Years ago when I lived in Paris, I remember seeing an ad campaign for local produce. The campaign ran every summer, with billboards on street corners and posters on subway walls. “Eat it now or wait another year!” the slogan urged, with fanciful drawings of mouth-watering fruit.
Not wanting to wait until next year, I found an orchard near my parents’ house and rounded up the family — grandparents, 3 kiddos and all — to go picking early Sunday morning. We fought the heat and humidity on what was billed as the hottest day of the year and picked 4 pecks of peaches and 2 pecks of apples.
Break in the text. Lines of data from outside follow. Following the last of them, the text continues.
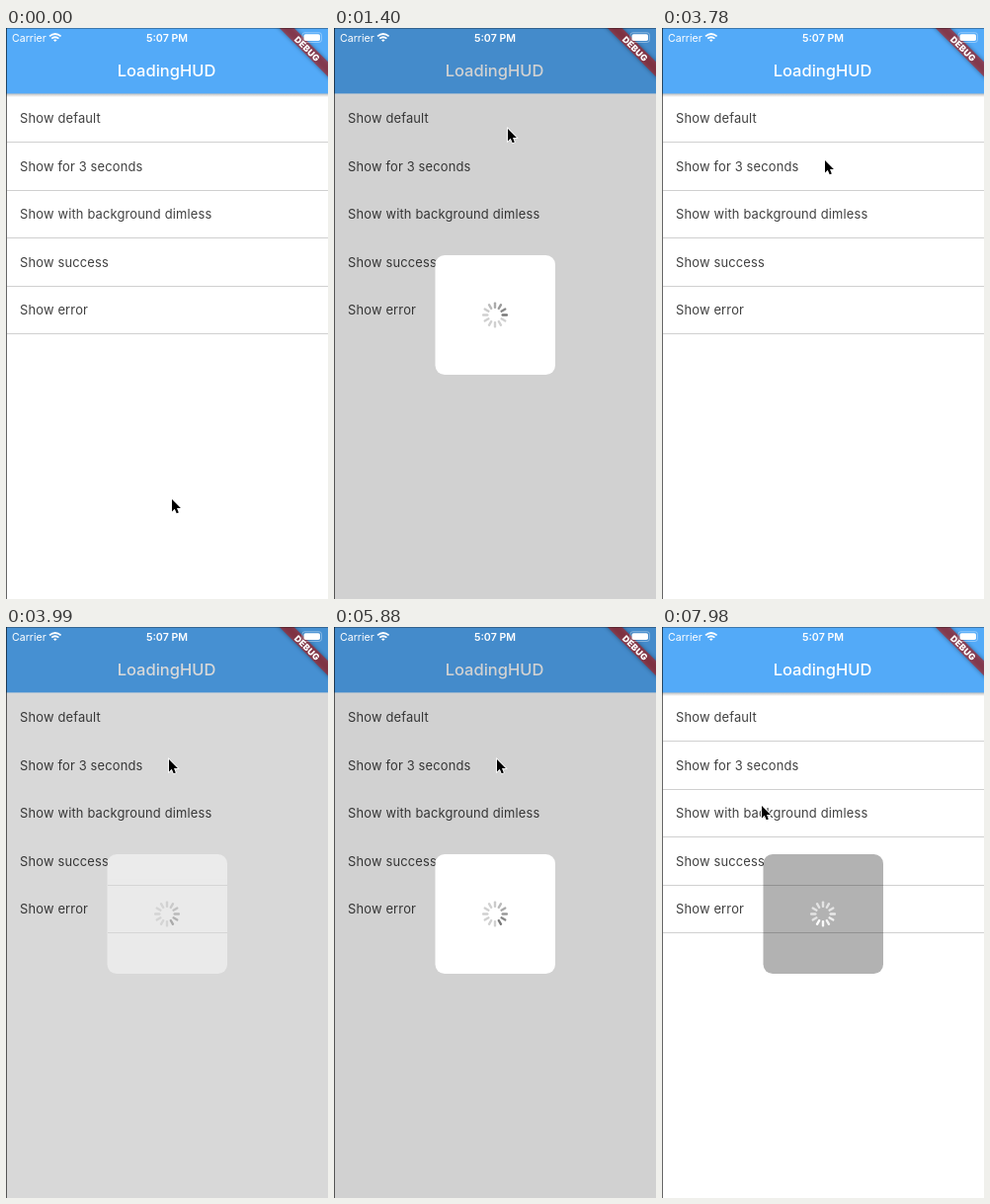
These frames come from a looping animation (326 px wide and 578 px high, 8 s). An HTML page:

```html
<!DOCTYPE html>
<html lang="en">
<head>
<meta charset="utf-8">
<title>LoadingHUD</title>
<style>
  html, body { margin: 0; width: 100%; height: 100%; overflow: hidden; background: #fff; }
  svg { display: block; width: 326px; height: 578px; font-family: Inter, Roboto, sans-serif; }
  .row { font-size: 12.9px; letter-spacing: .17px; fill: #404040; }
  .status { font-size: 10.6px; fill: #fff; }
</style>
</head>
<body>
<svg viewBox="0 0 326 578">
  <defs>
    <linearGradient id="shade" x2="0" y2="1">
      <stop stop-opacity=".28"/>
      <stop offset="1" stop-opacity="0"/>
    </linearGradient>
    <filter id="blur" x="-20%" y="-60%" width="140%" height="220%"><feGaussianBlur stdDeviation="2"/></filter>
  </defs>

  <rect width="326" height="578" fill="#fff"/>
  <rect id="shadow" y="66" width="326" height="4" fill="url(#shade)"/>
  <rect width="326" height="66.4" fill="#53aaf8"/>
  <text x="162.5" y="49" text-anchor="middle" font-size="16.5" font-weight="500" fill="#fff">LoadingHUD</text>
  <g id="rows"></g>
  <path id="lines" stroke="#d0d0d0"/>

  <rect id="dim" width="326" height="578"/>
  <g id="hud">
    <rect id="panel" x="102.5" y="230" width="121.5" height="121" rx="9.5"/>
    <g id="spinner" transform="translate(163 290.5)"></g>
  </g>

  <!-- corner ribbon -->
  <g transform="translate(326 0) rotate(45)">
    <rect x="-50" y="24.3" width="100" height="10.5" opacity=".4" filter="url(#blur)"/>
    <rect x="-50" y="24.3" width="100" height="10.5" fill="#b71c1c" opacity=".6"/>
    <text y="33.2" text-anchor="middle" font-size="8.9" font-weight="900" letter-spacing=".2" fill="#fff">DEBUG</text>
  </g>

  <!-- status bar -->
  <text class="status" x="6" y="14">Carrier</text>
  <text class="status" x="163" y="14" text-anchor="middle" font-weight="600">5:07 PM</text>
  <g fill="none" stroke="#fff" stroke-width="1.7">
    <path d="M44 8.4Q49.8 3.6 55.6 8.4M46.2 10.7Q49.8 7.8 53.4 10.7"/>
    <path d="M49.8 14L48 12.2Q49.8 10.8 51.6 12.2Z" fill="#fff" stroke="none"/>
  </g>
  <rect x="300" y="4.7" width="19.5" height="9.8" rx="2.6" fill="none" stroke="#fff" stroke-opacity=".35"/>
  <rect x="301.5" y="6.2" width="16.5" height="6.8" rx="1.8" fill="#fff"/>

  <path d="M.5 0V578" stroke="#000" stroke-opacity=".6"/>
  <path d="M0 .5H326" stroke="#000" stroke-opacity=".3"/>
  <path id="cursor" d="M0 0V12.4L2.8 9.8L4.7 14.3L6.8 13.4L5 9H8.9Z" stroke="#fff" stroke-width="1.6" paint-order="stroke"/>
</svg>
<script>
const $ = id => document.getElementById(id);
const NS = 'http://www.w3.org/2000/svg';
const LOOP = 8000, STEP = 70, FADE = 200, SPIN = 920;

// fade-in start, fade-out start, and the leading spoke at a known time
const shows = [
  { start: 1150, end: 3000, at: 2590, head: 4.5, fill: '#fff', dim: .18, opacity: 1 },
  { start: 3896, end: 7048, at: 3990, head: 2.1, fill: '#fff', dim: .18, opacity: 1 },
  { start: 7890, end: 9999, at: 7980, head: 4.5, fill: '#000', dim: 0, opacity: .67, light: true }
];

// time, x, y of the pointer tip
const path = [
  [0, 168, 477], [700, 176, 103], [840, 176, 103], [1050, 176, 102], [1750, 176, 102],
  [2400, 171, 129], [3290, 166, 132], [3430, 165, 134], [6800, 165, 134],
  [7210, 123, 168], [7560, 101, 181], [LOOP, 101, 181]
];

const add = (parent, tag, attrs) => {
  const el = document.createElementNS(NS, tag);
  for (const k in attrs) el.setAttribute(k, attrs[k]);
  return parent.appendChild(el);
};
const set = (id, k, v) => $(id).setAttribute(k, v);
const clamp = x => Math.min(1, Math.max(0, x));

const labels = ['Show default', 'Show for 3 seconds', 'Show with background dimless', 'Show success', 'Show error'];
labels.forEach((label, i) => {
  add($('rows'), 'text', { class: 'row', x: 14, y: 96 + i * 48.6 }).textContent = label;
});
const lineYs = labels.map((_, i) => Math.floor(115.4 + i * 48.6) + .5);
const spokes = Array.from({ length: 12 }, (_, i) => add($('spinner'), 'rect', {
  x: 6.5, y: -1.2, width: 6.5, height: 2.4, rx: 1, transform: `rotate(${i * 30})`
}));

function pointer(t) {
  const i = path.findIndex(p => p[0] > t), [t0, x0, y0] = path[i - 1], [t1, x1, y1] = path[i];
  const u = (t - t0) / (t1 - t0), e = u * u * (3 - 2 * u);
  return `translate(${x0 + (x1 - x0) * e} ${y0 + (y1 - y0) * e})`;
}

function draw(t) {
  const s = shows.find(s => t >= s.start && t < s.end + FADE);
  const fade = s ? clamp((t - s.start) / FADE) * (1 - clamp((t - s.end) / FADE)) : 0;
  const dim = s ? s.dim * (1 - (1 - fade) ** 2.9) : 0;
  const faint = dim > .11;

  set('cursor', 'transform', pointer(t));
  set('dim', 'opacity', dim);
  set('shadow', 'opacity', faint ? 0 : 1);
  // under the full dim the dividers only show through the panel
  set('lines', 'd', faint
    ? lineYs.filter(y => y > 230).map(y => `M103 ${y}H224`).join('')
    : lineYs.map(y => `M1 ${y}H326`).join(''));
  set('hud', 'opacity', fade);
  if (!s) return;

  set('panel', 'fill', s.fill);
  set('panel', 'opacity', s.opacity);
  set('spinner', 'fill', s.light ? '#fff' : '#000');
  const head = Math.floor(s.head + (t - s.at) * 12 / SPIN);
  spokes.forEach((spoke, i) => {
    const lag = (((head - i) % 12) + 12) % 12;
    const alpha = Math.max(47, 135 - 16.6 * lag) / 255;
    spoke.setAttribute('opacity', s.light ? Math.min(1, .45 + alpha) : alpha);
  });
}

const begin = performance.now();
function tick() {
  const t = (performance.now() - begin) % LOOP;
  draw(Math.floor(t / STEP) * STEP);
  requestAnimationFrame(tick);
}
tick();
</script>
</body>
</html>
```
At home, I promptly took them out of the bags and laid them on the counter, removing ones that had bruised in transit (they’d go bad faster and cause others near them to spoil). Then we dug in, eating peaches with cereal, peaches with yogurt and granola, and peaches as snacks. I’ve also made peach pie and a peach upside-down cake (recipes to come later), with peach cobbler and peach-blueberry pie planned for the next two nights. Even so, we were hardly making a dent. My dad was sure they’d stay there until they went bad–after all, there were so many. But this afternoon, in about an hour, I added eight bags of peaches to the freezer. Peaches are my mom’s favorite fruit, so when she wants peach pie or cobbler this winter, she’ll be able to grab a bag of local peaches and enjoy a taste of summer.
For an illustrated version of these instructions, click on Freezing Peaches 101, or just read below.
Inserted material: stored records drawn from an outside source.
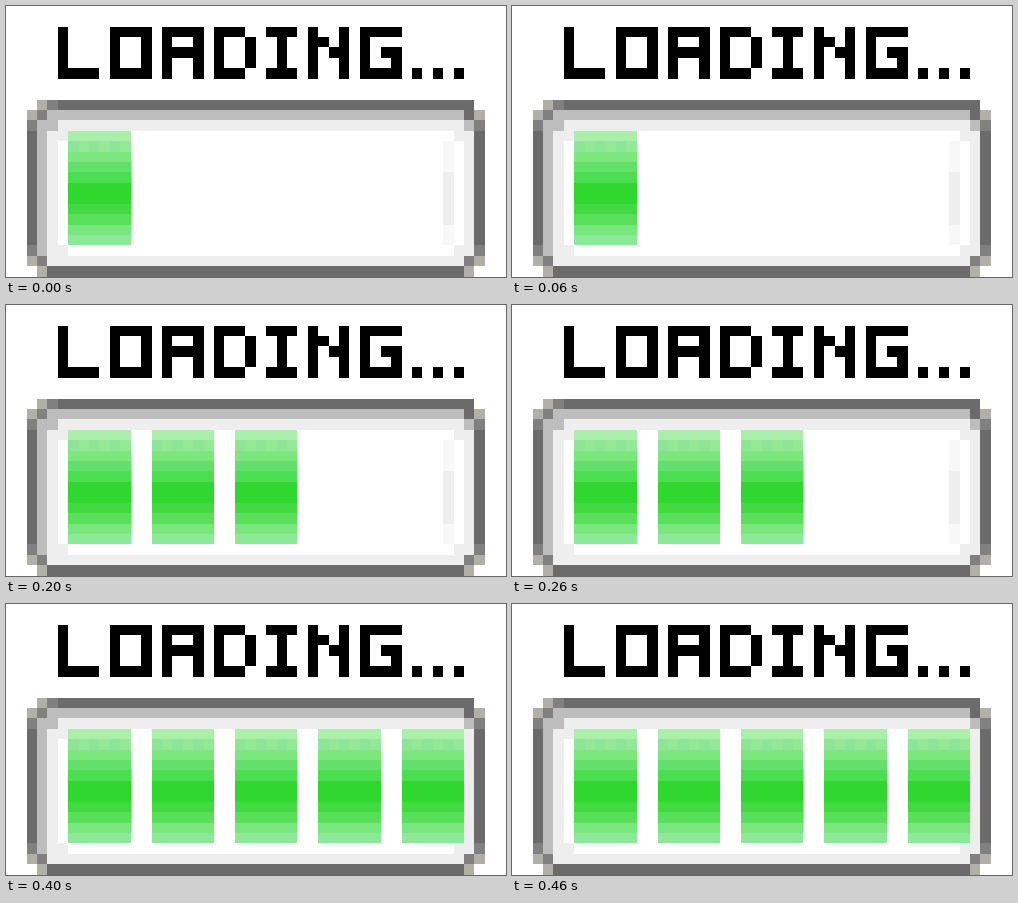
An HTML page with a canvas that plays this animation: 500x271 px, repeating every 500 ms.

```html
<!DOCTYPE html>
<html lang="en">
<head>
<meta charset="utf-8">
<title>Loading</title>
<style>
  html, body { margin: 0; width: 500px; height: 271px; overflow: hidden; background: #fff; }
  canvas { display: block; }
</style>
</head>
<body>
<canvas id="stage" width="500" height="271" role="img" aria-label="LOADING..."></canvas>
<script>
const ctx = document.getElementById('stage').getContext('2d');
const COLS = 48, ROWS = 26, STEP = 100, BARS = 5;
const DARK = '#6b6b6b', MID = '#bdbdbd', PALE = '#eeeeee', FAINT = '#f8f8f8',
      CORNER = '#b0b0a8', SOFT = '#808080';

// Grid lines snap mostly downwards to whole pixels
const px = c => Math.floor(c * 500 / COLS + 0.2);
const py = r => Math.floor(r * 271 / ROWS + 0.2);

// Fill a block of grid cells
function cells(c, r, w, h, color) {
  ctx.fillStyle = color;
  ctx.fillRect(px(c), py(r), px(c + w) - px(c), py(r + h) - py(r));
}

const GLYPHS = {
  L: ['#', '#', '#', '#', '####'],
  O: ['####', '#  #', '#  #', '#  #', '####'],
  A: ['####', '#  #', '####', '#  #', '#  #'],
  D: ['### ', '#  #', '#  #', '#  #', '### '],
  I: ['###', ' # ', ' # ', ' # ', '###'],
  N: ['#  #', '## #', '# ##', '#  #', '#  #'],
  G: ['####', '#   ', '# ##', '#  #', '####'],
  '.': ['', '', '', '', '#']
};

function drawTitle() {
  let col = 5;
  for (const ch of 'LOADING...') {
    const rows = GLYPHS[ch];
    rows.forEach((row, y) => [...row].forEach((dot, x) => {
      if (dot === '#') cells(col + x, 2 + y, 1, 1, '#000');
    }));
    col += Math.max(...rows.map(row => row.length)) + 1;
  }
}

function drawFrame() {
  // Outer edge
  cells(4, 9, 41, 1, DARK);
  cells(4, 25, 40, 1, DARK);
  cells(2, 11, 1, 13, DARK);
  cells(45, 11, 1, 13, DARK);
  // Bevel
  cells(4, 10, 40, 1, MID);
  cells(3, 11, 1, 13, MID);
  cells(4, 11, 40, 1, PALE);
  cells(4, 12, 1, 12, PALE);
  cells(44, 12, 1, 12, PALE);
  cells(4, 24, 40, 1, PALE);
  for (const c of [5, 43]) for (const r of [12, 23]) cells(c, r, 1, 1, PALE);
  // Corners
  cells(3, 9, 1, 1, CORNER);
  cells(4, 9, 1, 1, SOFT);
  cells(3, 10, 1, 1, SOFT);
  cells(44, 10, 1, 1, DARK);
  for (const [outer, inner] of [[2, 3], [45, 44]]) {
    cells(outer, 10, 1, 1, CORNER);
    cells(outer, 11, 1, 1, SOFT);
    cells(outer, 23, 1, 1, SOFT);
    cells(outer, 24, 1, 1, CORNER);
    cells(inner, 24, 1, 1, SOFT);
    cells(inner, 25, 1, 1, CORNER);
  }
  for (const c of [4, 44]) cells(c, 11, 1, 1, MID);
  // Reflection
  cells(42, 13, 1, 10, FAINT);
  cells(42, 16, 1, 5, PALE);
}

const SHADES = ['#aaf0aa', '#95e896', '#7ce77d', '#63df6b', '#4ade50', '#30d72f',
                '#30d72f', '#43d943', '#59df59', '#7ae67e', '#8de898'];

function drawBar(i) {
  const col = 6 + i * 8;
  SHADES.forEach((shade, y) => cells(col, 12 + y, 6, 1, shade));
  for (let x = 0; x < 6; x += 2) cells(col + x, 13, 1, 1, '#8de598');
}

function draw(ms) {
  ctx.fillStyle = '#fff';
  ctx.fillRect(0, 0, 500, 271);
  drawTitle();
  drawFrame();
  const count = Math.floor(ms / STEP) % BARS + 1;
  for (let i = 0; i < count; i++) drawBar(i);
}

const start = performance.now();
function tick() {
  draw(performance.now() - start);
  requestAnimationFrame(tick);
}
tick();
</script>
</body>
</html>
```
How to Freeze Peaches
Wash peaches, scoring the bottom of each peach (not the stem end) with an X. Then slip them into boiling water for 10-20 seconds. When you can see the skin starting to flap, put them in an ice bath and add the next batch to the pot. Take eight to ten peaches at a time — enough for a pie or cobbler — and slip the skins off, slice them, and add a squirt of lemon juice. Scoop them into a Ziploc bag, squeeze out the air, drop the bag into a second Ziploc, and scribble the date. Last step: put them in the freezer and wait for winter.
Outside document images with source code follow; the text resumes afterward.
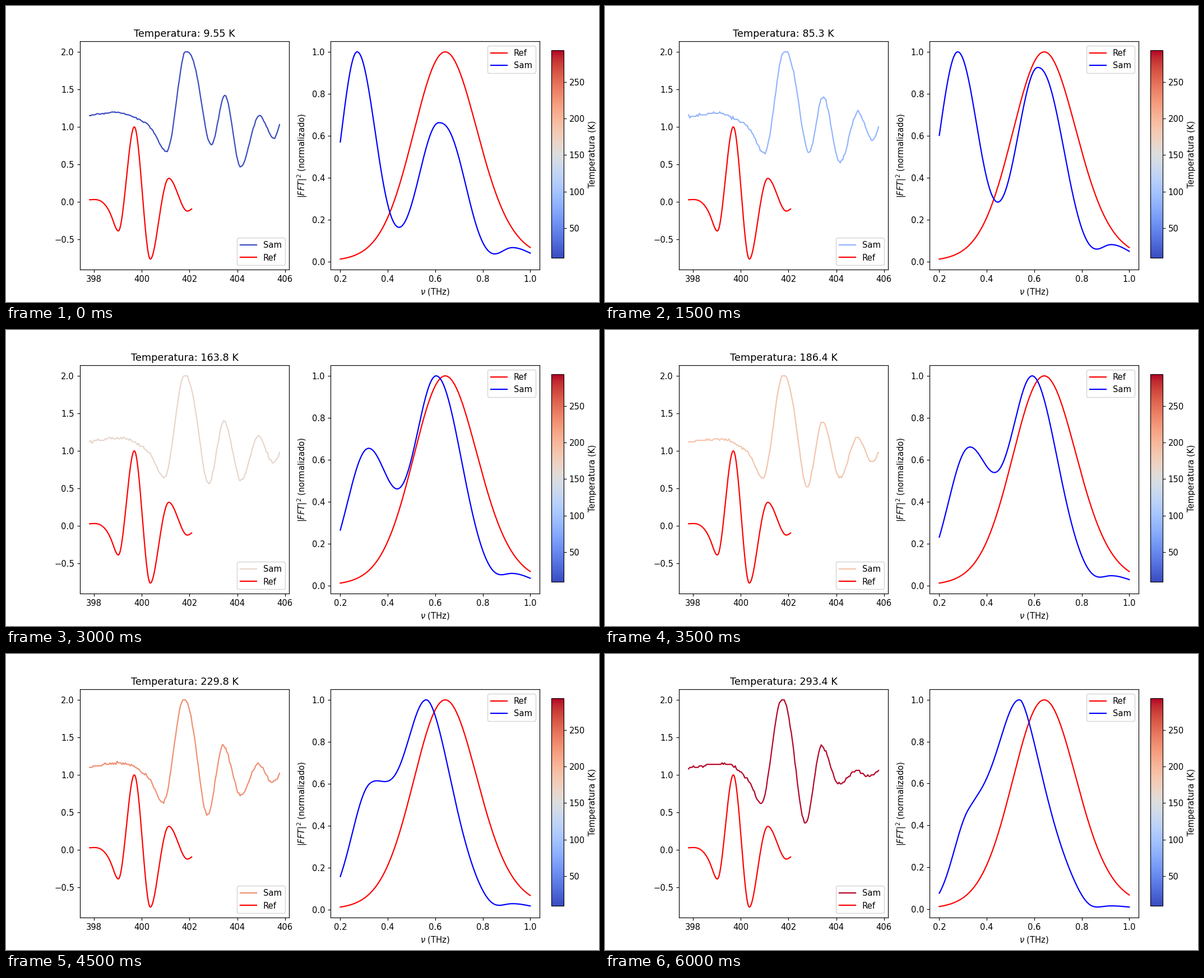
A matplotlib script for the animation above (6.5 s loop, 1058 by 529 pixels).

```python
import numpy as np
import matplotlib.pyplot as plt
from matplotlib.animation import FuncAnimation
from matplotlib.cm import ScalarMappable
from matplotlib.colors import Normalize

plt.rcParams["font.family"] = "DejaVu Sans"

TEMPS = [9.55, 31.5, 53.7, 85.3, 115.5, 140.2, 163.8,
         186.4, 208.5, 229.8, 251.3, 272.3, 293.4]

# Turning points of the pulses: time offset from 400 and amplitude
REF_PULSE = [(-2.19, .028), (-1.98, .031), (-1.51, -.052), (-1.255, -.209),
             (-.985, -.388), (-.315, 1), (.355, -.763), (.743, -.18),
             (1.13, .314), (1.905, -.123), (2.085, -.095)]
COLD_PULSE = [(-2.19, 1.149), (-1.11, 1.194), (0, 1.075), (.52, .92),
              (1.04, .67), (1.86, 2.02), (2.34, 1.63), (2.91, .76),
              (3.48, 1.42), (4.14, .47), (4.93, 1.15), (5.54, .85),
              (5.772, 1.045)]
HOT_PULSE = [(-2.19, 1.09), (-.57, 1.146), (0, 1.03), (.42, .87),
             (.84, .61), (1.73, 2.02), (2.18, 1.41), (2.7, .36),
             (3.39, 1.38), (4.1, .88), (4.86, 1.06), (5.36, .98),
             (5.772, 1.06)]


def ease(x):
    x = np.clip(x, 0, 1)
    return x * x * (3 - 2 * x)


def spline(points, x):
    """Cubic spline, level at every local extremum of its points."""
    px, py = np.asarray(points, float).T
    h = np.diff(px)
    d = np.diff(py) / h
    n = len(px)
    a, b = np.eye(n), np.zeros(n)
    a[0, :2], b[0] = (2, 1), 3 * d[0]
    a[-1, -2:], b[-1] = (1, 2), 3 * d[-1]
    for i in range(1, n - 1):
        if d[i - 1] * d[i] > 0:
            left, right = 1 / h[i - 1], 1 / h[i]
            a[i, i - 1:i + 2] = left, 2 * (left + right), right
            b[i] = 3 * (d[i - 1] * left + d[i] * right)
    m = np.linalg.solve(a, b)
    k = np.clip(np.searchsorted(px, x, side="right") - 1, 0, n - 2)
    u = (x - px[k]) / h[k]
    return (py[k] + (py[k + 1] - py[k]) * ease(u)
            + h[k] * u * (1 - u) * (m[k] * (1 - u) - m[k + 1] * u))


def peak(x, center, left, right):
    """Gaussian with a different width on each side."""
    sigma = np.where(x < center, left, right)
    return np.exp(-((x - center) / sigma) ** 2 / 2)


def sample_pulse(frame):
    u = frame / (len(TEMPS) - 1)
    t = t_sam - 400
    cold, hot = np.array(COLD_PULSE), np.array(HOT_PULSE)
    y = spline(cold + (hot - cold) * u, t)
    # Late echo, strongest halfway through the warm-up
    y += (.09 * np.sin(np.pi * u) * ease((t - 3.6) / .8)
          * np.cos(2 * np.pi * (t - 4.9) / 1.4))
    noise, step = (.009, .02) if frame else (.006, .005)
    y += np.random.default_rng(frame).normal(0, noise, len(y))
    return np.minimum(np.round(y / step) * step, 2)


def sample_spectrum(frame):
    u = frame / (len(TEMPS) - 1)

    low = peak(freq, .271 + .052 * ease((u - .15) / .45),
               .067 + .02 * np.sin(np.pi * u) ** 2,
               .077 + .015 * ease(u / .5))
    low *= 1.51 - .86 * ease(u / .5) - .25 * ease((u - .6) / .4)

    center = .615 - .072 * ease((u - .35) / .65)
    above = np.maximum(freq - center, 0)
    main = peak(freq, center, .084 + .016 * u, np.inf)
    main *= np.exp(-(above / (.14 + .015 * u)) ** (2.45 - .9 * u)
                   - (above / .28) ** 8)

    bump = (.1 - .085 * ease(u)) * peak(freq, .925, .05, .075)
    y = low + main + bump
    return y / y.max()


t_ref = np.linspace(397.81, 402.085, 200)
t_sam = np.linspace(397.81, 405.772, 160)
freq = np.linspace(.2, 1, 400)
shift = freq - .642
ref_spectrum = np.exp(-shift**2 * (27.4 - 5.12 * shift - 34.9 * shift**2))

cmap = plt.get_cmap("coolwarm")
norm = Normalize(TEMPS[0], TEMPS[-1])

fig, (ax_time, ax_freq) = plt.subplots(1, 2, figsize=(10, 5), dpi=105.8)

sam_line, = ax_time.plot(t_sam, sample_pulse(0), label="Sam")
ax_time.plot(t_ref, spline(REF_PULSE, t_ref - 400), "r", label="Ref")
ax_time.set_ylim(-.901, 2.138)
time_legend = ax_time.legend(loc="lower right")
title = ax_time.set_title("")

ax_freq.plot(freq, ref_spectrum, "r", label="Ref")
spectrum_line, = ax_freq.plot(freq, sample_spectrum(0), "b", label="Sam")
ax_freq.set_xlabel(r"$\nu$ (THz)")
ax_freq.set_ylabel(r"$|FFT|^2$ (normalizado)")
ax_freq.legend(loc="upper right")

bar_ax = fig.add_axes([.92, .15, .02, .7])
fig.colorbar(ScalarMappable(norm, cmap), cax=bar_ax, label="Temperatura (K)")


def update(frame):
    temp = TEMPS[frame]
    color = cmap(norm(temp))
    title.set_text(f"Temperatura: {temp} K")
    sam_line.set_ydata(sample_pulse(frame))
    sam_line.set_color(color)
    time_legend.get_lines()[0].set_color(color)
    spectrum_line.set_ydata(sample_spectrum(frame))
    ax_freq.relim()
    ax_freq.autoscale_view()
    return sam_line, spectrum_line, title


anim = FuncAnimation(fig, update, frames=len(TEMPS), interval=500,
                     repeat=True, repeat_delay=0)
plt.show()
```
Caption: Rob Stribling of Stribling Orchard in Markham, Virginia. Mr. Stribling’s family has been growing fruit on this land since 1819.